And he said this wasn’t attributable, he didn’t think, to the need for the Voting Rights Act, but to what he called the phenomenon of racial entitlement, that once a society gives a racial entitlement, he said, it can never get out of it.
JEFFREY BROWN: And, therefore, that the courts needed to act, right, step in?
MARCIA COYLE: Step in, that’s right.
He said it wouldn’t end unless a court found that the entitlement no longer comported with the Constitution. Chief Justice Roberts pointed out to Mr. Verrilli that the state that had the worst disparity in registration and voting between African-Americans and whites was Massachusetts, and one of the best with that record is Mississippi.
He asked at one point, are the citizens in the South more racist than the citizens in the North? Mr. Verrilli’s main argument is, well, Congress built a record. It built a record of 15,000 pages to show that there was current discrimination and it had a right to look at past discrimination. Great deference is owed to Congress in this area.
JEFFREY BROWN: Well, and on the other side, the more liberal justices — I saw Justice Breyer, he referred to this as an old disease, something that’s gotten better, but is still there and we still should keep the…
MARCIA COYLE: Right. Yes, he asked Mr. Rein, why wouldn’t we keep a remedy that was working in place, as we would with an old disease we were trying to get rid of?
And, again, Mr. Rein responded that the remedy worked for the disease that the act was targeted at in 1965. A new remedy is needed.
JEFFREY BROWN: In a case like this, is one of the justices considered the key swing? It’s often Justice Kennedy who plays the role.
MARCIA COYLE: In race cases, it really is, but I would have to say that today he sounded very skeptical of the government’s arguments.
You really can’t predict how this sort of thing is going to turn out. In 2009, everybody thought Section 5 in another case would be struck down, but the court didn’t.

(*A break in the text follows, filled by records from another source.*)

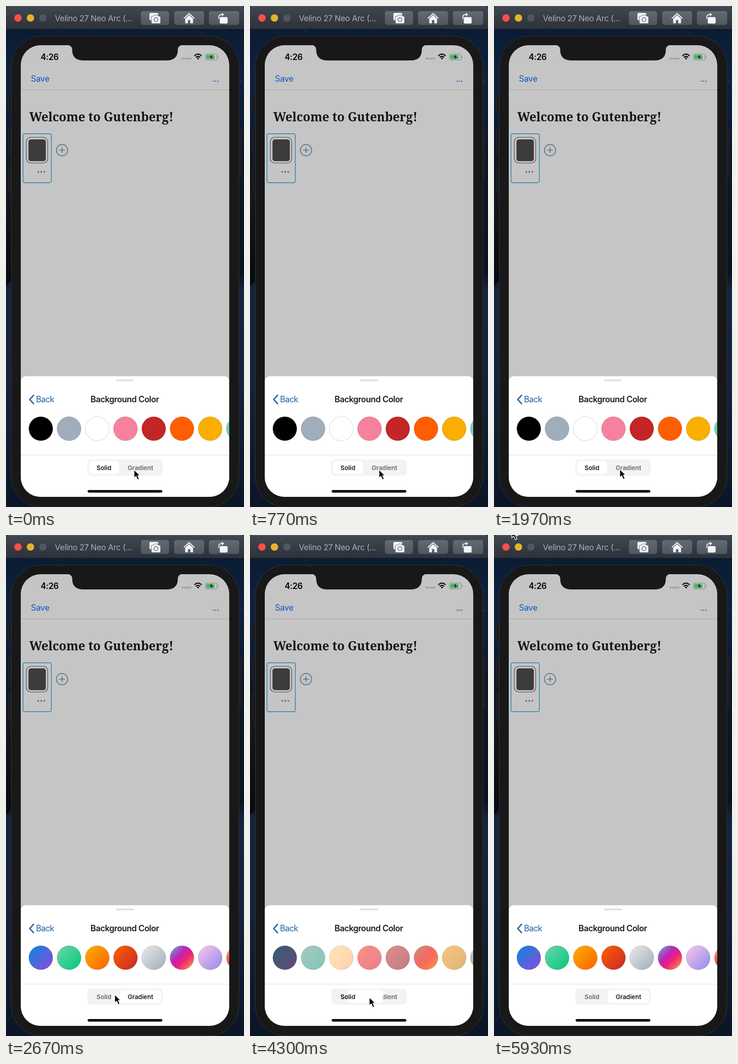
These frames come from a looping animation (516 by 1086 pixels, 5960 ms). An HTML page:

```html
<!DOCTYPE html>
<html lang="en">
<head>
<meta charset="utf-8">
<title>Background color picker</title>
<style>
  html, body { margin: 0; width: 100%; height: 100%; overflow: hidden; background: #0d1a2c; }
  svg { display: block; width: 516px; height: 1086px; overflow: hidden; }
  text { font-family: Inter, "Liberation Sans", sans-serif; font-size: 18px; letter-spacing: -.4px; white-space: pre; }
  .semi { font-weight: 600; }
  .tab { font-size: 13.5px; font-weight: 600; letter-spacing: -.1px; }
  .heading { font: 700 26.2px "Noto Serif", serif; letter-spacing: 0; }

  #solids, #gradients, #pill, #onSolid, #onGradient, #cursor { animation: 5960ms infinite ease-in-out; }
  #solids { animation-name: fadeSolids; }
  #gradients { animation-name: fadeGradients; }
  #pill { animation-name: slide; }
  #onSolid { animation-name: solidActive; animation-timing-function: step-end; }
  #onGradient { animation-name: gradientActive; animation-timing-function: step-end; }
  #cursor { animation-name: point; }

  @keyframes fadeSolids {
    0%, 15.1%, 28.52%, 34.73%, 61.24%, 70.89% { opacity: 1; }
    18.46%, 25.17%, 38.09%, 57.89%, 74.25%, 100% { opacity: 0; }
  }
  @keyframes fadeGradients {
    0%, 15.1%, 28.52%, 34.73%, 61.24%, 70.89% { opacity: 0; }
    18.46%, 25.17%, 38.09%, 57.89%, 74.25%, 100% { opacity: 1; }
  }
  @keyframes slide {
    0%, 13.93%, 29.03%, 33.56%, 61.66%, 69.71% { x: 180px; width: 65px; }
    18.96%, 23.99%, 38.59%, 56.63%, 74.75%, 100% { x: 247px; width: 89px; }
  }
  @keyframes solidActive {
    0%, 29.03%, 61.66% { opacity: 1; }
    18.96%, 38.59%, 74.75%, 100% { opacity: 0; }
  }
  @keyframes gradientActive {
    0%, 29.03%, 61.66% { opacity: 0; }
    18.96%, 38.59%, 74.75%, 100% { opacity: 1; }
  }
  @keyframes point {
    0% { transform: translate(277px, 1004px); }
    4.2% { transform: translate(275px, 1010px); }
    12.92% { transform: translate(279px, 1004px); }
    16.8% { transform: translate(278px, 1005px); }
    22.99% { transform: translate(226px, 1003px); }
    26.85% { transform: translate(222px, 1006px); }
    32.7% { transform: translate(272px, 1003px); }
    36.9% { transform: translate(274px, 1002px); }
    44.8% { transform: translate(235px, 995px); }
    53.7% { transform: translate(220px, 999px); }
    57.9% { transform: translate(222px, 1000px); }
    60.9% { transform: translate(265px, 998px); }
    67.1% { transform: translate(274px, 1002px); }
    70.5% { transform: translate(270px, 1002px); }
    72.15% { transform: translate(258px, 1001px); }
    74.7% { transform: translate(250px, 1000px); }
    80.5% { transform: translate(300px, 852px); }
    85.6% { transform: translate(425px, 890px); }
    90.6% { transform: translate(451px, 918px); }
    99.4%, 100% { transform: translate(38px, -13px); }
  }
</style>
</head>
<body>
<svg viewBox="0 0 516 1086">
  <defs id="defs">
    <linearGradient id="sky" x2="0" y2="1">
      <stop offset="0" stop-color="#0a1a2e"/>
      <stop offset=".15" stop-color="#0d2140"/>
      <stop offset=".3" stop-color="#0c1829"/>
      <stop offset=".53" stop-color="#0a1320"/>
      <stop offset=".57" stop-color="#14253f"/>
      <stop offset=".75" stop-color="#13233b"/>
      <stop offset="1" stop-color="#0b1526"/>
    </linearGradient>
    <linearGradient id="rock" x2="0" y2="1">
      <stop offset="0" stop-color="#111722" stop-opacity="0"/>
      <stop offset=".3" stop-color="#14171d"/>
      <stop offset="1" stop-color="#06090e"/>
    </linearGradient>
    <linearGradient id="bar" x2="0" y2="1">
      <stop offset="0" stop-color="#414750"/>
      <stop offset="1" stop-color="#2c313a"/>
    </linearGradient>
    <linearGradient id="button" x2="0" y2="1">
      <stop offset="0" stop-color="#646a74"/>
      <stop offset="1" stop-color="#515760"/>
    </linearGradient>
    <clipPath id="screen"><rect x="32" y="85" width="452" height="979" rx="43"/></clipPath>
  </defs>

  <!-- Desktop -->
  <rect width="516" height="1086" fill="url(#sky)"/>
  <path d="M0 330L12 350V596L0 606Z" fill="url(#rock)"/>
  <g fill="#8ea1b8" opacity=".6">
    <circle cx="119" cy="55" r=".8"/><circle cx="422" cy="58" r=".7"/><circle cx="508" cy="163" r=".9"/>
    <circle cx="8" cy="132" r=".7"/><circle cx="479" cy="76" r=".7"/>
  </g>

  <!-- Title bar -->
  <path d="M0 50V5Q0 0 5 0H511Q516 0 516 5V50Z" fill="url(#bar)"/>
  <path d="M4 .5H512" stroke="#5d636d"/>
  <path d="M0 50.5H516" stroke="#10151d"/>
  <circle cx="26" cy="26" r="8" fill="#fc4f47"/>
  <circle cx="53" cy="26" r="8" fill="#e5b32b"/>
  <circle cx="80" cy="26" r="8" fill="#505661"/>
  <text x="106" y="32.5" fill="#a9b0bb" style="font-size:17.5px;letter-spacing:-.35px">Velino 27 Neo Arc (...</text>
  <g fill="url(#button)">
    <rect x="292.5" y="11" width="61" height="30" rx="5"/>
    <rect x="364.5" y="11" width="65" height="30" rx="5"/>
    <rect x="440" y="11" width="65.500" height="30" rx="5"/>
  </g>
  <g fill="#f4f5f6">
    <rect x="311" y="15" width="19" height="16" rx="2.500"/>
    <path d="M317 22h3l2-2.500h6l2 2.500h3q2 0 2 2v12q0 2-2 2h-16q-2 0-2-2v-12q0-2 2-2Z" stroke="#5a606a"/>
    <circle cx="325" cy="29.500" r="4.300" fill="none" stroke="#5a606a" stroke-width="1.500"/>
    <path d="M385.500 27L397 16.500L408.500 27" fill="none" stroke="#f4f5f6" stroke-width="2.200"/>
    <path d="M388.500 27.500L397 19.800L405.500 27.500V37.500H399.500V30.500H394.500V37.500H388.500Z"/>
    <rect x="463.500" y="24" width="17" height="14" rx="2.500"/>
    <path d="M461.500 28V24Q461.500 18.500 467 18.500H469" fill="none" stroke="#f4f5f6" stroke-width="2"/>
    <path d="M468 14.500L473 18.500L468 22.500Z"/>
  </g>

  <!-- Phone -->
  <g fill="#191a1c" stroke="#2b2d30" stroke-width=".8">
    <rect x="5.500" y="194" width="9" height="37" rx="2"/>
    <rect x="5.500" y="263" width="9" height="66" rx="2"/>
    <rect x="5.500" y="338" width="9" height="65" rx="2"/>
    <rect x="501" y="263" width="8.500" height="110" rx="2"/>
  </g>
  <rect x="11.500" y="65" width="493.500" height="1021" rx="66" fill="#181818" stroke="#34363a"/>

  <g clip-path="url(#screen)">
    <rect x="32" y="85" width="452" height="979" fill="#c5c5c5"/>
    <path d="M133 84Q143.500 86 143.500 95Q143.500 118 168 118H348Q372.500 118 372.500 95Q372.500 86 383 84Z" fill="#181818"/>

    <!-- Status bar -->
    <text class="semi" x="75" y="116.500" style="font-size:18px">4:26</text>
    <g fill="#999">
      <circle cx="383" cy="114" r="2.200"/><circle cx="388.500" cy="114" r="2.200"/>
      <circle cx="394" cy="114" r="2.200"/><circle cx="399.300" cy="114" r="2.200"/>
    </g>
    <g fill="none" stroke="#111" stroke-width="2.600">
      <path d="M408.500 108Q416.300 100.500 424 108"/>
      <path d="M411.500 111.300Q416.300 107 421 111.300"/>
      <path d="M413.600 113L416.300 116.200L419 113Q416.300 111.200 413.600 113Z" fill="#111" stroke="none"/>
    </g>
    <rect x="432.500" y="104" width="25.500" height="13" rx="3.800" fill="none" stroke="#808080" stroke-width="1.200"/>
    <path d="M459.500 108.500Q462 110.500 459.500 112.500Z" fill="#808080"/>
    <rect x="434.500" y="106" width="17.500" height="9" rx="2" fill="#2fc152"/>
    <path d="M447.500 103.500L440 111.300H444.500L442.800 117.500L450.500 109.500H446Z" fill="#111" stroke="#c5c5c5" stroke-width=".8"/>

    <!-- Editor -->
    <text x="54" y="164" fill="#0f58c4">Save</text>
    <g fill="#0f58c4">
      <circle cx="449.500" cy="163" r="1.300"/><circle cx="454.500" cy="163" r="1.300"/><circle cx="459.500" cy="163" r="1.300"/>
    </g>
    <path d="M32 181.500H484" stroke="#a6a6a6"/>
    <text class="heading" x="50.500" y="249.500" fill="#151515">Welcome to Gutenberg!</text>
    <rect x="36.800" y="277" width="61.500" height="106" rx="3.500" fill="none" stroke="#207fae" stroke-width="1.400"/>
    <rect x="44" y="284.500" width="46.500" height="56" rx="10" fill="none" stroke="#444" stroke-width="1.200"/>
    <rect x="49.300" y="289.800" width="36.500" height="46" rx="4.500" fill="#3c3c3c" stroke="#2c2c2c"/>
    <g fill="#5b7790">
      <circle cx="70" cy="359.500" r="2"/><circle cx="76.500" cy="359.500" r="2"/><circle cx="83" cy="359.500" r="2"/>
    </g>
    <g fill="none" stroke="#62798c" stroke-width="2">
      <circle cx="121.500" cy="312.500" r="12.200"/>
      <path d="M115.500 312.500H127.500M121.500 306.500V318.500"/>
    </g>

    <!-- Bottom sheet -->
    <rect x="32" y="802.500" width="452" height="300" rx="11" fill="#fff"/>
    <rect x="238.500" y="809.300" width="39" height="4.400" rx="2.200" fill="#e3e3e3"/>
    <path d="M60.500 843L51.500 853L60.500 863" fill="none" stroke="#1f64a6" stroke-width="2.700"/>
    <text x="65" y="859" fill="#1f64a6" style="letter-spacing:-.7px">Back</text>
    <text class="semi" x="257.500" y="859" text-anchor="middle" fill="#1c1c1e" style="letter-spacing:-.5px">Background Color</text>
    <g id="solids" stroke="#000" stroke-opacity=".17"></g>
    <g id="gradients" stroke="#000" stroke-opacity=".17"></g>
    <path d="M32 973.500H484" stroke="#dedede"/>

    <!-- Tabs -->
    <rect x="176" y="983" width="164" height="35" rx="8" fill="#f3f3f3"/>
    <g fill="#66686b">
      <text class="tab" x="196.300" y="1005.500">Solid</text>
      <text class="tab" x="263.800" y="1005.500">Gradient</text>
    </g>
    <rect id="pill" x="180" y="986.500" width="65" height="28" rx="7" fill="#fff"/>
    <g fill="#1d1d1f">
      <text id="onSolid" class="tab" x="196.300" y="1005.500">Solid</text>
      <text id="onGradient" class="tab" x="263.800" y="1005.500">Gradient</text>
    </g>
    <rect x="177" y="1049.300" width="162" height="5.400" rx="2.700" fill="#000"/>
  </g>

  <path id="cursor" d="M.6 1V19L4.900 15.300L8.300 23L11.800 21.500L8.500 14H13.800Z" fill="#000" stroke="#fff" stroke-width="1.400"/>
</svg>
<script>
  const solids = ['#000', '#a0adba', '#fff', '#f7809c', '#c42526', '#fe5e00', '#faae00', '#6ed3ae'];
  const gradients = [
    ['#0689df', '#9148da'],
    ['#70d5ae', '#00c878'],
    ['#fbb000', '#ff6000'],
    ['#ff6000', '#c62728'],
    ['#ebebeb', '#9eadba'],
    ['#43e2d5', '#8d6cca', '#c620b2', '#ec2179', '#fa6058', '#fdf543'],
    ['#fec5e8', '#8e8bec'],
    ['#fec59a', '#fd2626', '#620036']
  ];
  const el = id => document.getElementById(id);
  const swatch = (fill, i) => `<circle cx="${75.5 + 61.2 * i}" cy="916.3" r="26" fill="${fill}"/>`;
  const gradient = (colors, i) => `<linearGradient id="g${i}" x2="1" y2="1">` +
    colors.map((c, k) => `<stop offset="${k / (colors.length - 1)}" stop-color="${c}"/>`).join('') +
    '</linearGradient>';

  el('defs').innerHTML += gradients.map(gradient).join('');
  el('solids').innerHTML = solids.map(swatch).join('');
  el('gradients').innerHTML = gradients.map((_, i) => swatch(`url(#g${i})`, i)).join('');
</script>
</body>
</html>
```
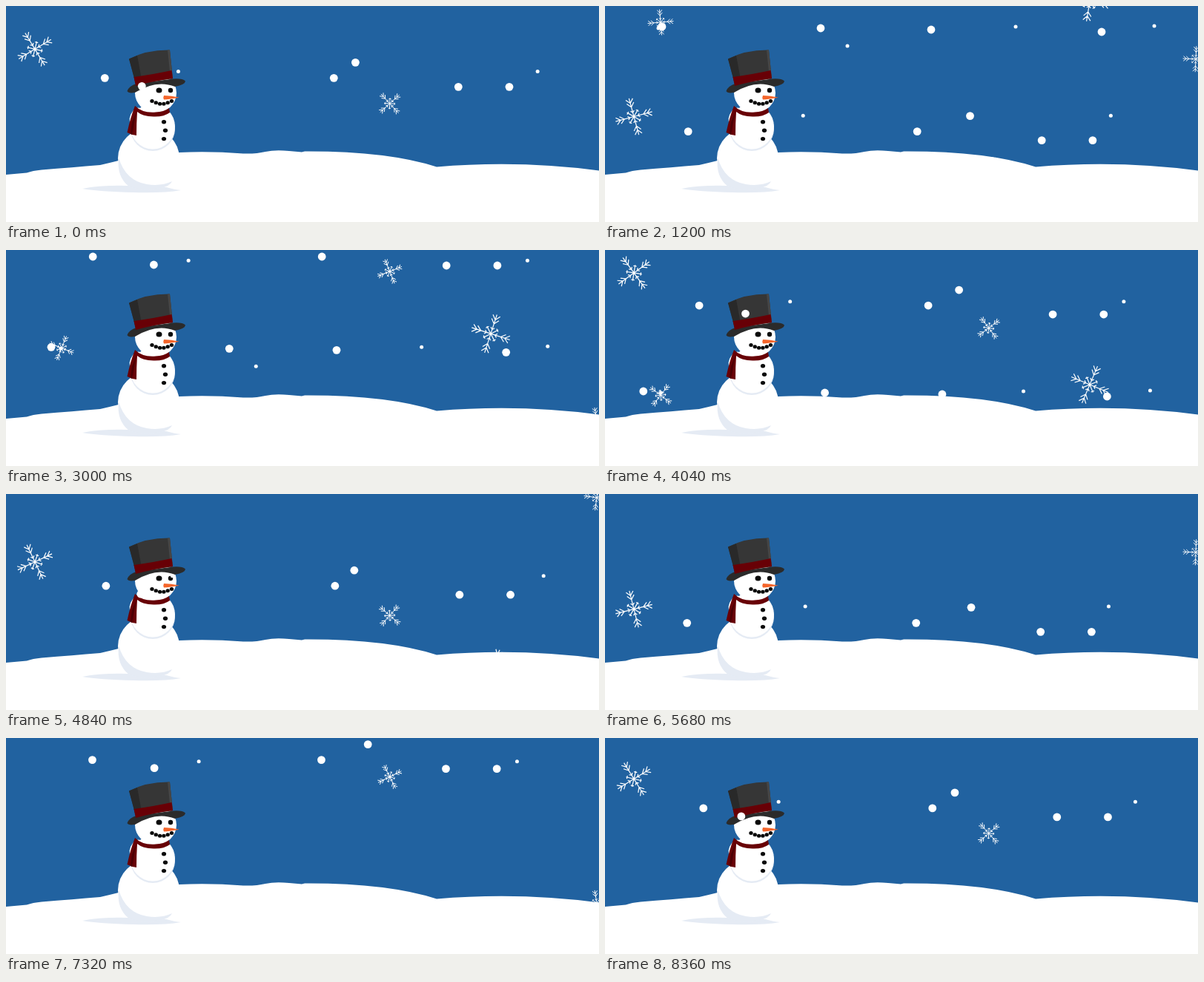
Write an HTML page with a canvas that moves like this. It is 800 by 292 pixels and loops after 8400 ms.

```html
<!DOCTYPE html>
<html lang="en">
<head>
<meta charset="utf-8">
<title>Snowman in falling snow</title>
<style>
html, body { margin: 0; width: 100%; height: 100%; overflow: hidden; background: #2162a0; }
canvas { display: block; width: 800px; height: 292px; }
</style>
</head>
<body>
<canvas id="stage" width="800" height="292"></canvas>
<script>
const ctx = document.getElementById('stage').getContext('2d');
const LOOP = 8400, STEP = 40;
const BIG = 5.4, SMALL = 2.5;

function shape(color, path) {
  ctx.fillStyle = color;
  ctx.fill(new Path2D(path));
}

function oval(color, x, y, rx, ry = rx, turn = 0) {
  ctx.fillStyle = color;
  ctx.beginPath();
  ctx.ellipse(x, y, rx, ry, turn, 0, 2 * Math.PI);
  ctx.fill();
}

const dot = (x, y, r) => oval('#fff', x, y, r);

function flake(x, y, size, degrees) {
  ctx.save();
  ctx.translate(x, y);
  ctx.rotate(degrees * Math.PI / 180);
  ctx.strokeStyle = '#fff';
  ctx.lineWidth = size > 20 ? 1.2 : 0.9;
  ctx.beginPath();
  const line = (a, b, c, d) => {
    ctx.moveTo(a * size, b * size);
    ctx.lineTo(c * size, d * size);
  };
  for (let arm = 0; arm < 4; arm++) {
    line(0, 0, 1, 0);
    line(0, 0, 0.3, 0.3);
    line(0.2, 0.32, 0.32, 0.2);
    for (const side of [-1, 1]) {
      line(0.73, 0, 0.95, 0.19 * side);
      line(0.52, 0, 0.74, 0.19 * side);
      line(0.22, 0, 0.32, 0.1 * side);
    }
    ctx.rotate(Math.PI / 2);
  }
  ctx.stroke();
  ctx.restore();
}

// Sideways swing: eases between turning points [seconds, x].
function swing(turns, s) {
  let i = 0;
  while (i < turns.length - 2 && s > turns[i + 1][0]) i++;
  const [t0, x0] = turns[i], [t1, x1] = turns[i + 1];
  const k = Math.min(1, Math.max(0, (s - t0) / (t1 - t0)));
  return x0 + (x1 - x0) * (1 - Math.cos(Math.PI * k)) / 2;
}

const BIG_SWING = [[-0.4, 121], [0.4, 116.3], [1.9, 135.5], [3, 109.5], [4, 122]];
const SMALL_SWING = [[-0.1, 240], [0.7, 264], [1.95, 224], [2.98, 272], [4, 236]];
const LEAN = [[0, 0], [2, 10.5], [3.4, 3]];

function firstShower(s) {
  const x = swing(BIG_SWING, s), y = -2 + 65 * s - 1.1 * s * s;
  dot(x, y, BIG);
  dot(x + 309, y, BIG);
  dot(x + 477, y + 12, BIG);
  dot(x + 545.7, y + 12, BIG);
  dot(316.6 - x, y + 11, BIG);
  dot(604.7 - x, y - 21, BIG);

  const sx = swing(SMALL_SWING, s), sy = 5 + 55 * s - 1.2 * s * s;
  dot(sx, sy, SMALL);
  dot(949.6 - sx, sy, SMALL);

  flake(39, 76 * s - 61, 25.5, 13.3 * s - 52);
  flake(517.7, 73.5 * s + 16.5, 17.5, -14.5 * s - 19.5);
  flake(797, 88 * s - 172, 17.5, 22 - 7 * s);
}

function secondShower(s) {
  const lean = swing(LEAN, s), drift = 3.7 * s, y = 30 + 57.4 * s;
  dot(291 + lean, y, BIG);
  dot(327 + lean, y + 24, SMALL);
  dot(741 - lean, y - 3, SMALL);
  dot(77 - 2.4 * drift, y - 2, BIG);
  dot(72 + 0.3 * drift, y, SMALL);
  dot(440 + 0.5 * drift * s, y + 2, BIG);
  dot(554 + drift, y - 2, SMALL);
  dot(670 + 0.7 * drift, y + 5, BIG);

  flake(654, -6 + 66.2 * s, 27, 9.5 + 4.7 * s);
  flake(75, 22 + 61.4 * s, 17.5, -5 + 15 * s);
}

function hill() {
  shape('#fff', `M0 228 L28 225.5 Q36 222.5 48 221.5 Q90 218 127 215 Q140 212 156 208
    L234 198 Q275 196 320 199.5 Q338 200 350 197 Q363 194 382 196 L399 197.5 L403 196.5
    Q515 196 581 217.5 Q692 208 800 222.5 V292 H0Z`);
}

function snowman() {
  const shade = '#e5ebf4', red = '#680006', black = '#0a0a0a';

  shape(shade, 'M103 247 Q128 242 165 243 L216 245 Q226 248 236 249 Q214 253 172 252 Q126 251 103 247Z');
  oval('#fff', 192.5, 206, 41.5, 41);
  shape(shade, 'M152 205 Q149 231 166 244 Q184 250 208 246 Q221 244 224 237 Q209 244 190 241 Q161 236 152 205Z');

  oval(shade, 198, 166, 30, 30);
  oval('#fff', 198, 163, 30, 30.5);
  oval('#fff', 176, 150, 8.5, 13, 0.4);
  oval('#fff', 202, 117.5, 28, 27);

  // scarf
  shape(red, 'M174 135 Q184 145 202 143.5 Q213 143 220 138 L221 144 Q213 150 199 149.5 Q184 149 177 143 Q176 158 176 175 Q169 174 163.5 171 Q168 150 174 135Z');
  shape('#4c0004', 'M176 143 L170 157 L168 173 L170 174 L173 158Z');

  // hat
  shape('#2b2b2b', 'M163.5 115 Q166 108 176 105 L225 98.5 Q238 97.5 242 101.5 Q242 106 228 109 Q203 99 174 117 Q165 118.5 163.5 115Z');
  shape('#363636', 'M166 71.5 Q190 59 221 59.5 L225 98 Q201 101 175.5 107Z');
  shape('#292929', 'M166 71.5 L177 67 L184 105 L175.5 107Z');
  shape('#464646', 'M218 59.5 L221 59.5 L225 98 L222 99Z');
  shape(red, 'M172.5 96 Q201 92 223.5 87 L225 98 Q200 101 175 108Z');

  // face
  oval(black, 206.5, 114, 4, 3.5);
  oval(black, 222, 114, 3.2);
  shape('#f4652a', 'M213 121 Q223 121 234 123.7 Q222 126 213 126.5 Q211.5 124 213 121Z');
  for (let i = 0; i < 6; i++) {
    oval(black, 197 + 5.3 * i, 128.4 + 4.1 * Math.sin(Math.PI * i / 5), 2.7, 2.5);
  }

  for (let i = 0; i < 3; i++) oval(black, 213 + 2 * (i % 2), 156.8 + 11.4 * i, 3.1, 2.7);
}

// Runs a shower whose clock is zero at "start"; "lead" is how much earlier it appears.
function play(shower, t, start, lead) {
  const ms = (t - start + lead + LOOP) % LOOP - lead;
  if (ms < 4800) shower(ms / 1000);
}

function draw() {
  const now = performance.now() % LOOP;
  const t = now - now % STEP;
  ctx.fillStyle = '#2162a0';
  ctx.fillRect(0, 0, 800, 292);
  hill();
  snowman();
  play(firstShower, t, 2830, 400);
  play(firstShower, t, 6830, 400);
  play(secondShower, t, 1200, 1200);
  requestAnimationFrame(draw);
}
draw();
</script>
</body>
</html>
```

JEFFREY BROWN: And is there, as then, a kind of narrow way out of this, or do you get the sense that they have sort of signaled that they really want to resolve the big question here?
MARCIA COYLE: Well, since so much of the focus was on this coverage formula, how Congress determines who has to be covered, it’s possible the court could find that the formula is outdated, strike that down, and leave Section 5, the pre-clearance obligation in place.
But many believe that, without the coverage formula, Section 5 won’t work.
JEFFREY BROWN: All right, Marcia, thanks, as always.
MARCIA COYLE: My pleasure.